§ PROBLEM DESCRIPTION: Using the material that follows, output exactly the lines from the one containing "--connector: #7b9fbc;" through the one containing "width: 167px;", with both ends kept.

§ PROVIDED ENTRIES:
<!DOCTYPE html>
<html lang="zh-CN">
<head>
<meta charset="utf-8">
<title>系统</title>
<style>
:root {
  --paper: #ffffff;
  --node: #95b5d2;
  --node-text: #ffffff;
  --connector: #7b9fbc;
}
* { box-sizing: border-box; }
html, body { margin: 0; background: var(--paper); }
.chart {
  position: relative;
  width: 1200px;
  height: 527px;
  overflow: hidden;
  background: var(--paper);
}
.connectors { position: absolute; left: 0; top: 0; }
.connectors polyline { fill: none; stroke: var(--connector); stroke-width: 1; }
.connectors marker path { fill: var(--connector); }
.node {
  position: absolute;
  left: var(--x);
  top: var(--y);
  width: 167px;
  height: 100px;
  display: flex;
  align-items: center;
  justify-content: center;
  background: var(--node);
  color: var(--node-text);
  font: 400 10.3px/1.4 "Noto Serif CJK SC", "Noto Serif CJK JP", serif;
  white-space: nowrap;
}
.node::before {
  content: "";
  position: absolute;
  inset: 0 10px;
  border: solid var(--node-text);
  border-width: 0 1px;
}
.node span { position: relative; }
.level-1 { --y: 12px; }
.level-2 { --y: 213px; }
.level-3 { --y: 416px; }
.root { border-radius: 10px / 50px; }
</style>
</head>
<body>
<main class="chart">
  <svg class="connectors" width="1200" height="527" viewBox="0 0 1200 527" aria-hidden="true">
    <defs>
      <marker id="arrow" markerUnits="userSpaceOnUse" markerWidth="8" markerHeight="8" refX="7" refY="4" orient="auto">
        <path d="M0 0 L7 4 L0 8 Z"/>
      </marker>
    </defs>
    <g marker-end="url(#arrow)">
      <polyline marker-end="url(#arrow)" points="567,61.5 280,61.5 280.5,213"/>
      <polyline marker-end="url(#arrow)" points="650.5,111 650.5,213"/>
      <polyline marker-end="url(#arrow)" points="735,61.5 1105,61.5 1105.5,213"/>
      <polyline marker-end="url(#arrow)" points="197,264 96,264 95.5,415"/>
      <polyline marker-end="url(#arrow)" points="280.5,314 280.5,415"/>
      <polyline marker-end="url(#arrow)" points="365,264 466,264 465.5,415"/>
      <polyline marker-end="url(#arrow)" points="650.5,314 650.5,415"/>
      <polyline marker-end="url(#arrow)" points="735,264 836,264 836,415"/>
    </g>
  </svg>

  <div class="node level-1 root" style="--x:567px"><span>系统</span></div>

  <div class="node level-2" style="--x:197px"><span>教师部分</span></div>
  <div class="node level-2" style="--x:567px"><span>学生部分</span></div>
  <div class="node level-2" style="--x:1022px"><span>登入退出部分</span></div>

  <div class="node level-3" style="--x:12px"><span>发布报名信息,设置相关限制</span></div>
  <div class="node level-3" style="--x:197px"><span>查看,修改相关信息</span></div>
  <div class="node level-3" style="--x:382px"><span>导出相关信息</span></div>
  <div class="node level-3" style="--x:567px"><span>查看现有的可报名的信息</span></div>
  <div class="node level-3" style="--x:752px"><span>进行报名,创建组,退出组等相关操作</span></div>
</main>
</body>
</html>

§ WRITTEN RESPONSE:
  --connector: #7b9fbc;
}
* { box-sizing: border-box; }
html, body { margin: 0; background: var(--paper); }
.chart {
  position: relative;
  width: 1200px;
  height: 527px;
  overflow: hidden;
  background: var(--paper);
}
.connectors { position: absolute; left: 0; top: 0; }
.connectors polyline { fill: none; stroke: var(--connector); stroke-width: 1; }
.connectors marker path { fill: var(--connector); }
.node {
  position: absolute;
  left: var(--x);
  top: var(--y);
  width: 167px;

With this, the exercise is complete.